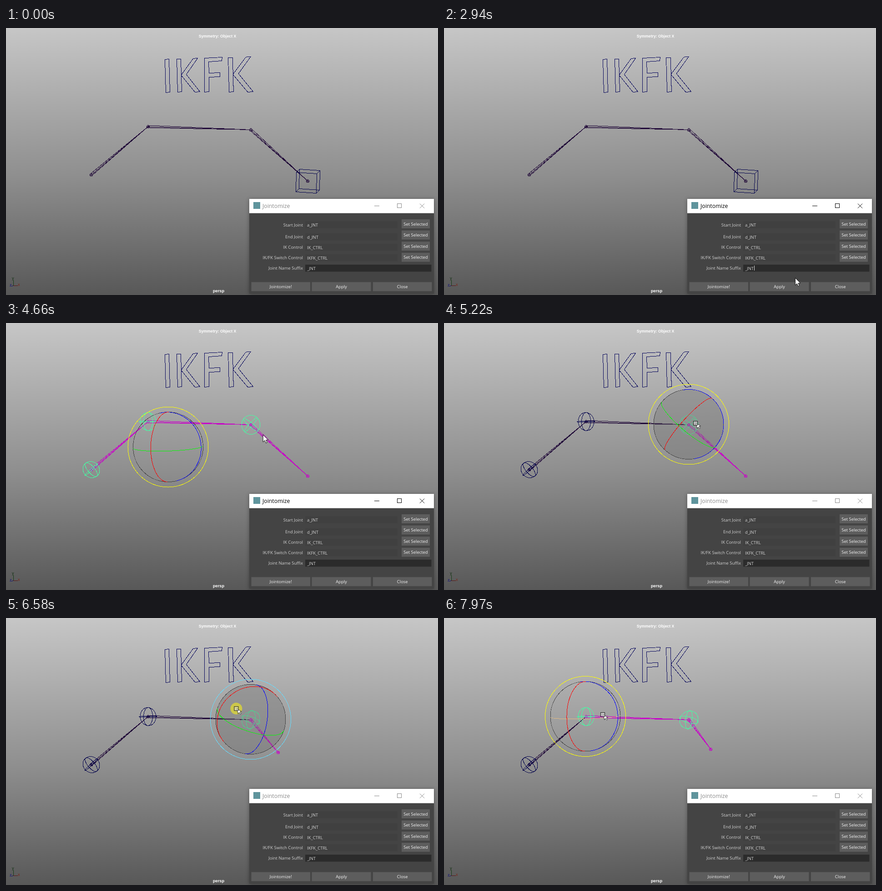
Animation of 950 by 589 pixels, one loop 7990 ms. Source, as an HTML page:

```html
<!DOCTYPE html>
<html lang="en">
<head>
<meta charset="utf-8">
<title>Rig switch demo</title>
<style>
  html, body { margin: 0; width: 100%; height: 100%; overflow: hidden; background: #888; }
  svg { display: block; width: 100vw; height: 100vh; }
  .ui { font: 9.45px "Open Sans", sans-serif; fill: #d0d0d0; filter: drop-shadow(0 1px 4px rgba(0, 0, 0, .35)); }
  .hud { font: bold 8.7px "Liberation Sans", Arial, sans-serif; fill: #fff; text-anchor: middle; }
  .axis { font: 9px "Liberation Sans", Arial, sans-serif; }
  .wire { fill: none; stroke-width: 1; shape-rendering: crispEdges; }
  .wire path { vector-effect: non-scaling-stroke; }
</style>
</head>
<body>
<svg viewBox="0 0 950 589" xmlns="http://www.w3.org/2000/svg">
  <defs>
    <linearGradient id="sky" x1="0" y1="0" x2="0" y2="1">
      <stop offset="0" stop-color="#c6c6c6"/>
      <stop offset=".55" stop-color="#8f8f8f"/>
      <stop offset="1" stop-color="#585858"/>
    </linearGradient>
  </defs>
  <rect width="950" height="589" fill="url(#sky)"/>
  <text class="hud" x="465" y="21">Symmetry: Object X</text>
  <text class="hud" x="467.5" y="583" style="font-size:9.2px">persp</text>
  <g class="axis">
    <path class="wire" d="M16 556V568" stroke="#123c12"/>
    <path class="wire" d="M16 568L26 569" stroke="#5a1818"/>
    <path class="wire" d="M16 568L12 570" stroke="#101070"/>
    <text x="13" y="555" fill="#123012">y</text>
    <text x="8" y="570" fill="#10107a">z</text>
    <text x="26" y="569" fill="#7a2418">x</text>
  </g>
  <g class="wire" stroke="#06065c" transform="translate(.5 .5)">
    <path d="M349 69L358 68L360 141L351 142Z"/>
    <path d="M436 66L475 64L474 72L445 74L446 99L470 98L470 107L446 108L446 140L436 141Z"/>
    <g transform="translate(375 141)">
      <path id="k" d="M0 -73H9L10 -38L36 -74L46 -75L21 -39L51 -1L40 0L10 -37L11 -1L2 0Z"/>
    </g>
    <use href="#k" transform="translate(488 141) scale(1.08 1.045)"/>
  </g>
  <g id="rig" class="wire" transform="translate(.5 .5)"></g>
  <g id="win" class="ui"></g>
  <g id="pointer">
    <circle id="press" r="13" fill="#dcd638" opacity=".8"/>
    <path id="arrow" d="M0 0V16L3.8 12.6L6.4 18.4L9 17.2L6.4 11.6H11.4Z" fill="#fff" stroke="#000" stroke-width=".9"/>
    <rect id="pick" x="-4.5" y="-4.5" width="9" height="9" fill="#ddd" fill-opacity=".5" stroke="#222"/>
  </g>
</svg>
<script>
const LOOP = 7990;
const NAVY = '#06064e', DARK = '#200838', CHILD = '#c800c8', LEAD = '#43ffa3';
const $ = id => document.getElementById(id);
const A = [187, 323], B = [312, 217], C = [538, 224], TIP = [663, 337];

// Event times (ms)
const FOCUS = 2450, CLICK = 3720, BUILT = 3870, PICK_C = 4850,
      DRAG = 5610, DROP = 6900, PICK_B = 7560, BLINK = 530;

const lerp = (a, b, u) => a.map((v, i) => v + (b[i] - v) * u);
const within = (t, a, b) => t >= a && t < b;
const ease = (t, a, b) => {
  const u = Math.min(1, Math.max(0, (t - a) / (b - a)));
  return u * u * (3 - 2 * u);
};

// Pointer moves: start, end, place reached
const moves = [
  [210, 1130, 795, 518], [1310, 1660, 773, 547], [2800, 3200, 771, 562],
  [4020, 4810, 544, 214], [4960, 5220, 553, 221], [DRAG, DROP, 498, 196],
  [DROP, 7210, 295, 207], [7220, 7430, 307, 204], [7580, 7970, 349, 213]
];
const mouseAt = t => moves.reduce((p, [a, b, ...to]) => lerp(p, to, ease(t, a, b)), [925, 590]);

// Orthonormal axes from a rough x and y; the third coordinate is depth
const dot = (a, b) => a.reduce((sum, v, i) => sum + v * b[i], 0);
const unit = v => v.map(c => c / Math.sqrt(dot(v, v)));
function axes(x, y) {
  x = unit(x);
  const along = dot(x, y);
  y = unit(y.map((v, i) => v - along * x[i]));
  return [x, y, [y[1] * x[2] - y[2] * x[1], y[2] * x[0] - y[0] * x[2], y[0] * x[1] - y[1] * x[0]]];
}
const axesA = axes([.7, -.6, .4], [-.6, -.75, .12]);
const axesB = axes([.87, .01, .5], [0, -1, .08]);
const axesMid = axes([.88, .02, .46], [0, -.99, .125]);

function wristPose(t) {
  const u = ease(t, DRAG, DROP);
  const [dx, dy] = lerp([125, 113], [48, 65], u);
  const depth = Math.sqrt(171 ** 2 - dx * dx - dy * dy);
  return {
    tip: [C[0] + dx, C[1] + dy],
    axes: axes([dx, dy, depth], lerp([.62, -.76, .2], [.24, -.91, .34], u))
  };
}

const place = (c, n) =>
  `transform="translate(${c}) rotate(${Math.atan2(n[1], n[0]) * 180 / Math.PI})"`;
const circle = (c, r, color, fill = 'none') =>
  `<circle cx="${c[0]}" cy="${c[1]}" r="${r}" stroke="${color}" fill="${fill}"/>`;
const path = (d, color) => `<path d="${d}" stroke="${color}"/>`;
const ring = (c, r, n, color) =>
  `<ellipse rx="${r * Math.abs(n[2])}" ry="${r}" ${place(c, n)} stroke="${color}"/>`;
const control = (c, r, frame, on) => frame.map(n => ring(c, r, n, on ? LEAD : NAVY)).join('');

// Half of a great circle nearest the viewer, widened a little by perspective
function frontArc(c, r, n, color) {
  const bulge = r * Math.min(1, Math.abs(n[2]) * 1.07);
  return `<path d="M0 ${-r}A${bulge} ${r} 0 0 0 0 ${r}" ${place(c, n)} stroke="${color}"/>`;
}

const joint = ([x, y], color) =>
  circle([x, y], 3, color) + path(`M${x - 3} ${y}h6M${x} ${y - 3}v6`, color);

function bone(s, e, on) {
  const color = on ? CHILD : DARK;
  const [dx, dy] = unit([e[0] - s[0], e[1] - s[1]]);
  const at = side => [s[0] + dx * 4 - dy * side, s[1] + dy * 4 + dx * side];
  return path(`M${s}L${at(-2.5)}L${e}L${at(2.5)}ZM${at(.5)}L${e}`, color) + joint(s, color);
}

function gizmo(c, frame, { outer = '#ff0', fill, green = '#0f0' }) {
  const [x, y, z] = frame;
  return circle(c, 77, '#404040', fill) + frontArc(c, 77, z, '#00f') +
    frontArc(c, 77, y, green) + frontArc(c, 77, x, '#f00') + circle(c, 88.5, outer);
}

function cube() {
  const back = [[645, 311], [690, 314], [689, 357], [644, 354]];
  const front = back.map(([x, y]) => [x - 7, y + 7]);
  return path(`M${back.join('L')}ZM${front.join('L')}Z` +
    back.map((p, i) => `M${p}L${front[i]}`).join(''), NAVY);
}

function drawRig(t) {
  const built = t >= BUILT;
  // Index of the first selected joint; everything below it lights up
  const first = !built ? 3 : t < PICK_C ? 0 : t < PICK_B ? 2 : 1;
  const wrist = wristPose(t);
  const chain = [A, B, C, built ? wrist.tip : TIP];
  const bones = [0, 1, 2].map(i => bone(chain[i], chain[i + 1], i >= first)).join('') +
    joint(chain[3], built ? CHILD : DARK);
  if (!built) return bones + cube();

  const controls = control(A, 19, axesA, first <= 0) + control(B, 20, axesB, first <= 1) +
    control(C, 21, wrist.axes, true);
  const handle = first === 0 ? gizmo([356, 273], axesMid, {})
    : first === 1 ? gizmo([310.5, 216.5], axesB, { green: '#e4bc80' })
    : gizmo([537.5, 223], wrist.axes, {
        outer: t < DRAG ? '#ff0' : '#64dcff',
        fill: t < DROP ? 'rgba(110,110,110,.35)' : 'none'
      });
  return bones + controls + handle;
}

const box = (x, y, w, h, fill) => `<rect x="${x}" y="${y}" width="${w}" height="${h}" fill="${fill}"/>`;
const label = (x, y, s, extra = '') => `<text x="${x}" y="${y}" ${extra}>${s}</text>`;
const button = (x, y, w, s, fill = '#5d5d5d') =>
  box(x, y, w, 20, fill) + label(x + w / 2, y + 13.6, s, 'text-anchor="middle" fill="#f2f2f2"');

const fields = {
  'Start Joint': 'a_JNT', 'End Joint': 'd_JNT', 'IK Control': 'IK_CTRL',
  'IK/FK Switch Control': 'IKFK_CTRL', 'Joint Name Suffix': '_JNT'
};

function drawWindow(active, apply, caret) {
  const ink = active ? '#000' : '#8a8a8a';
  let out = box(535, 377, 406, 209, '#444') + box(535, 377, 406, 31.5, '#fff') +
    box(544, 384, 15, 15, '#5f949c') +
    label(564, 397.3, 'Jointomize', `style="font-size:12.3px" fill="${ink}"`) +
    `<path class="wire" stroke="${ink}" d="M810 392.5H821M860.5 387.5h9v9h-9z"/>` +
    `<path fill="none" stroke="${ink}" d="M910 387.5l10 10m0-10l-10 10"/>`;
  Object.entries(fields).forEach(([name, value], i) => {
    const y = i ? 438 + 23 * i : 434.5;
    const editable = i === 4;
    out += box(658, y - 8, editable ? 277.5 : 203, 15.5, editable ? '#2b2b2b' : '#404040') +
      label(653, y + 3, name, 'text-anchor="end"') + label(662, y + 3.6, value);
    if (!editable) out += button(870, 422 + i * 24.6, 62, 'Set Selected');
  });
  if (caret) out += box(682, 524, 1, 11, '#ddd');
  return out + button(539.5, 560.5, 129.5, 'Jointomize!') +
    button(672.5, 560.5, 130, 'Apply', apply) + button(807, 560.5, 129.5, 'Close');
}

let lastWindow = '';
function render(t) {
  $('rig').innerHTML = drawRig(t);

  const [x, y] = mouseAt(t);
  const over = within(x, 673, 803) && within(y, 561, 581);
  const applyDown = within(t, CLICK, CLICK + 110);
  const apply = applyDown ? '#303030' : over ? '#707070' : '#5d5d5d';
  const caret = within(t, FOCUS, 4020) && Math.floor((t - FOCUS) / BLINK) % 2 === 0;
  const markup = drawWindow(within(t, FOCUS, PICK_C), apply, caret);
  if (markup !== lastWindow) $('win').innerHTML = lastWindow = markup;

  const pick = t > 4750;
  const down = applyDown || within(t, FOCUS, FOCUS + 110) || within(t, PICK_C - 20, PICK_C + 100) ||
    within(t, DRAG, DROP) || within(t, PICK_B - 120, PICK_B);
  $('pointer').setAttribute('transform', `translate(${x} ${y})`);
  $('pointer').style.display = t < 210 ? 'none' : '';
  $('arrow').setAttribute('transform', pick ? 'translate(1 0) rotate(-14) scale(.75)' : '');
  $('pick').style.display = pick ? '' : 'none';
  $('press').style.display = down ? '' : 'none';
}

const start = performance.now();
function tick() {
  render((performance.now() - start) % LOOP);
  requestAnimationFrame(tick);
}
tick();
</script>
</body>
</html>
```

++++++++++

Task item: Extract all lines from the data in which "text" is found.

Task solution:
  .hud { font: bold 8.7px "Liberation Sans", Arial, sans-serif; fill: #fff; text-anchor: middle; }
  <text class="hud" x="465" y="21">Symmetry: Object X</text>
  <text class="hud" x="467.5" y="583" style="font-size:9.2px">persp</text>
    <text x="13" y="555" fill="#123012">y</text>
    <text x="8" y="570" fill="#10107a">z</text>
    <text x="26" y="569" fill="#7a2418">x</text>
const label = (x, y, s, extra = '') => `<text x="${x}" y="${y}" ${extra}>${s}</text>`;
  box(x, y, w, 20, fill) + label(x + w / 2, y + 13.6, s, 'text-anchor="middle" fill="#f2f2f2"');
      label(653, y + 3, name, 'text-anchor="end"') + label(662, y + 3.6, value);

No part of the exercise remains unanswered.